One of the key issues in clinical trial design is to calculate the suitable sample size to detect a given treatment effect in the main response or primary endpoint, for given significance level and power. In studies where the primary endpoint is assessed by binary endpoints, as success versus failure, the standard procedure of sample size calculation is based on the normal approximation to the binomial, often taking into account finite sample size correction. Several formulas can be used depending on whether the odds ratio, the probability risk or the probability difference is defined for the effect. We restrict this presentation to the odds ratio formulation. Composite binary endpoints (CBE), defined as the union of two individual binary endpoints, are frequently used as the primary endpoint in a clinical trial. The derivation of the sample size for a CBE requires the specification of its odds ratio which is uniquely determined by the odds ratio and event rates of its marginal components and the degree of association between them in each treatment group. While the marginal parameters can be presumably anticipated, the association’s degree between marginal endpoints is usually unknown. The goal of this presentation is two–fold. First, we discuss the conditions under which the normality assumption is considered reliable given the parameter constellation of the CBE and which is the role of the level of association on these conditions. Second, aiming to provide a practical formulation in terms of the marginal parameters, we study different formulations for the sample size for a CBE taking into account the unknown association between components.
Randomized clinical trials provide compelling evidence that a study treatment causes an effect on human health. A primary endpoint ought to be chosen to confirm the effectiveness of the treatment and is the basis for computing the number of subjects in a Randomized clinical trial. Often a Composite Endpoint based on a combination of individual endpoints is chosen as a Primary Endpoint. As a tool for a more informed decision between using the Composite Endpoint as Primary Endpoint or one of its components, the ARE method is proposed.

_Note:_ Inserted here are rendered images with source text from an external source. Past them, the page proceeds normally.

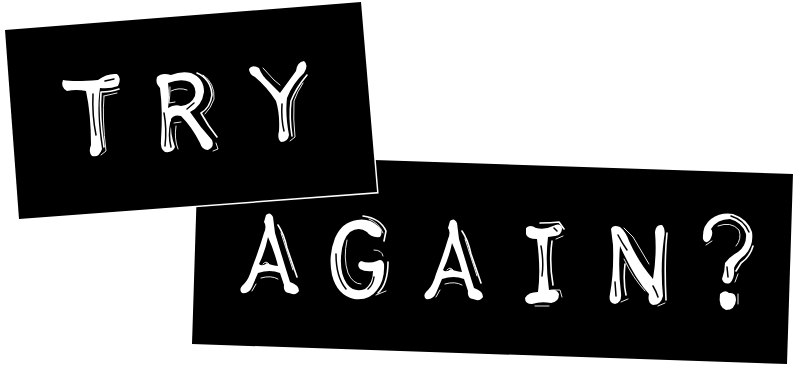
<!DOCTYPE html>
<html lang="en">
<head>
<meta charset="utf-8">
<title>Try again?</title>
<style>
:root { --tape: #000; --paper: #fff; --emboss: #fff; }
html, body { margin: 0; background: var(--paper); overflow: hidden; }
.sign { display: block; width: 800px; height: 371px; }
.tape { fill: var(--tape); }
.tape-front { stroke: var(--paper); stroke-width: 3; paint-order: stroke; }
.letter { fill: var(--emboss); }
.ridge { fill: none; stroke: var(--emboss); stroke-width: 1.6; stroke-linecap: round; stroke-linejoin: round; }
.fine { stroke-width: 0.9; }
.nick { fill: none; stroke: var(--tape); stroke-width: 1.5; stroke-linecap: round; }
.counter { fill: var(--tape); }
</style>
</head>
<body>
<svg class="sign" viewBox="0 0 800 371" role="img" aria-label="Try again?">
  <g id="label-again">
    <polygon class="tape" points="198,154 793,174 787,364 192,344"/>

    <g id="letter-a-first">
      <g id="a-shape">
        <path class="letter" d="M266 215Q270 211 273 217L275 233Q283 260 290 282Q299 285 299 291Q296 296 289 293Q283 292 284 285L280 273Q270 269 258 273L252 287Q249 294 242 293Q238 289 244 284Q249 279 252 268Q259 250 264 233Q267 226 264 222Z"/>
        <path class="counter" d="M268 237Q265 252 259 264Q262 267 267 263Q270 265 278 266Q274 250 268 237Z"/>
        <path class="ridge" d="M278 225Q284 234 287 248L297 277"/>
        <path class="ridge fine" d="M281 233L293 270M261 278Q271 275 278 279M263 264Q266 260 269 264M252 291L256 284"/>
      </g>
    </g>

    <g id="letter-g">
      <path class="letter" d="M380 237Q384 231 378 226Q369 218 357 220Q342 222 335 238Q328 256 332 275Q337 295 354 299Q369 301 377 290Q385 280 384 264Q382 258 377 261Q369 264 361 261Q356 264 360 269Q365 272 373 271Q373 283 365 289Q354 293 347 284Q340 274 341 257Q342 239 350 232Q359 226 367 232Q371 238 380 237Z"/>
      <path class="ridge" d="M363 216Q380 218 386 231L384 241M388 262Q388 284 378 293"/>
      <path class="ridge fine" d="M369 219Q379 223 383 233M347 240Q343 258 348 273Q353 284 361 284M376 295L386 291M374 250Q382 250 383 256"/>
      <path class="nick" d="M336 254Q336 277 346 289M374 277Q373 285 368 289"/>
    </g>

    <use id="letter-a-second" href="#a-shape" x="184" y="6"/>

    <g id="letter-i">
      <path class="letter" d="M526 228Q530 224 536 228Q545 230 553 226Q560 222 562 228Q562 235 555 236L548 237Q545 262 549 290Q556 288 559 294Q559 302 551 303Q541 301 532 304Q525 304 525 298Q528 292 538 292Q541 270 537 239Q527 239 526 234Z"/>
      <path class="ridge" d="M540 223Q551 223 559 222L564 229M552 241Q549 263 553 285"/>
      <path class="ridge fine" d="M556 239L563 236M554 290L560 290L562 297M535 306L549 306"/>
      <path class="nick" d="M541 246Q544 262 542 276M554 228L557 231"/>
    </g>

    <g id="letter-n">
      <path class="letter" d="M611 229Q613 224 620 227Q626 232 629 241Q639 263 653 279Q657 255 655 232Q656 224 662 225Q666 229 664 238Q660 267 663 296Q661 305 653 305Q647 303 649 294Q635 279 620 246Q618 270 621 293Q622 303 615 304Q608 303 610 294Q614 272 613 245Z"/>
      <path class="ridge" d="M667 233Q664 261 666 300M625 264Q623 282 626 295"/>
      <path class="ridge fine" d="M624 228L633 237L649 264M624 259Q633 278 645 291M621 302L628 299M658 306L665 303"/>
      <path class="nick" d="M618 235Q622 243 627 250M653 286Q656 291 658 297M615 282L616 296"/>
    </g>

    <g id="question-mark">
      <path class="letter" d="M703 239Q702 226 711 219Q721 212 733 214Q748 219 752 232Q754 245 745 255Q737 261 734 268Q735 278 730 283Q724 285 722 279Q725 271 725 263Q729 257 738 252Q747 245 746 234Q742 222 730 219Q717 219 711 229Q714 233 710 240Q705 245 703 239Z"/>
      <path class="letter" d="M720 294Q725 289 729 293Q736 292 736 300Q735 310 726 310Q718 307 720 294Z"/>
      <path class="ridge" d="M753 246Q750 257 741 263L736 271"/>
      <path class="ridge fine" d="M718 226Q731 221 739 230Q742 239 736 246M735 282L738 274M738 294L738 304M706 245L712 241"/>
      <path class="nick" d="M731 216Q744 220 749 232M727 267L728 277"/>
    </g>
  </g>

  <g id="label-try">
    <polygon class="tape tape-front" points="5,30 361,2 377,192 19,219"/>

    <g id="letter-t">
      <path class="letter" d="M63 80Q74 82 98 80Q107 73 117 74Q122 78 118 86Q110 89 100 88Q96 112 102 149Q99 158 92 156Q88 152 91 145Q91 114 86 91Q76 89 67 91Q60 87 63 80Z"/>
      <path class="ridge" d="M119 89Q111 92 101 92Q99 116 104 147"/>
      <path class="ridge fine" d="M104 96L117 93M104 96Q102 119 106 151L101 155"/>
      <path class="nick" d="M93 94Q92 115 96 135M105 81L114 79"/>
    </g>

    <g id="letter-r">
      <path class="letter" d="M157 77Q162 72 171 75Q181 71 191 73Q204 78 204 92Q202 106 190 112Q200 127 212 140Q215 147 208 150Q202 150 200 143Q192 127 181 116Q174 114 171 119Q170 134 175 147Q173 153 165 152Q160 149 161 140Q163 111 160 88Q155 83 157 77Z"/>
      <path class="counter" d="M168 83Q181 78 190 82Q197 87 195 96Q191 105 181 106Q174 104 168 108Q170 97 168 83Z"/>
      <path class="ridge" d="M197 73Q211 79 212 95Q210 108 201 113Q208 126 217 137"/>
      <path class="ridge fine" d="M203 75Q215 83 214 99Q211 108 205 114M170 87Q170 96 169 103L175 102M171 91Q179 87 187 90M174 123L181 122M176 126Q174 139 178 149M216 143L218 149L213 151"/>
      <path class="nick" d="M164 113Q167 129 165 146M171 122Q168 135 171 147M187 109L194 103"/>
    </g>

    <g id="letter-y">
      <path class="letter" d="M249 69Q252 64 259 68Q262 76 269 82L280 93Q288 82 296 71Q297 62 304 61Q309 65 304 73Q293 83 287 98Q285 114 289 135Q288 142 281 142Q277 139 279 131Q280 114 276 101Q267 87 255 77Q249 74 249 69Z"/>
      <path class="ridge" d="M307 75Q296 88 291 101Q289 117 292 136"/>
      <path class="ridge fine" d="M263 68L274 80L280 85M303 83Q297 92 294 101Q293 119 295 137L290 141"/>
      <path class="nick" d="M282 104Q281 119 284 131"/>
    </g>
  </g>
</svg>
</body>
</html>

This method uses the Asymptotic Relative Efficiency (ARE) between the two possible logrank tests to compare the effect of the treatment. CompARE, a web-based interface tool is presented. CompARE computes the asymptotic relative efficiency in terms of interpretable parameters such as the anticipated probabilities of observing the primary and secondary endpoints and the relative treatment effects on every endpoint given by the corresponding hazard ratios. The ARE method is extended to observational studies as well as to Binary Composite Endpoints. A discussion on how to use the ARE method for the derivation of the sample size when the proportional hazards assumption does not hold, will conclude.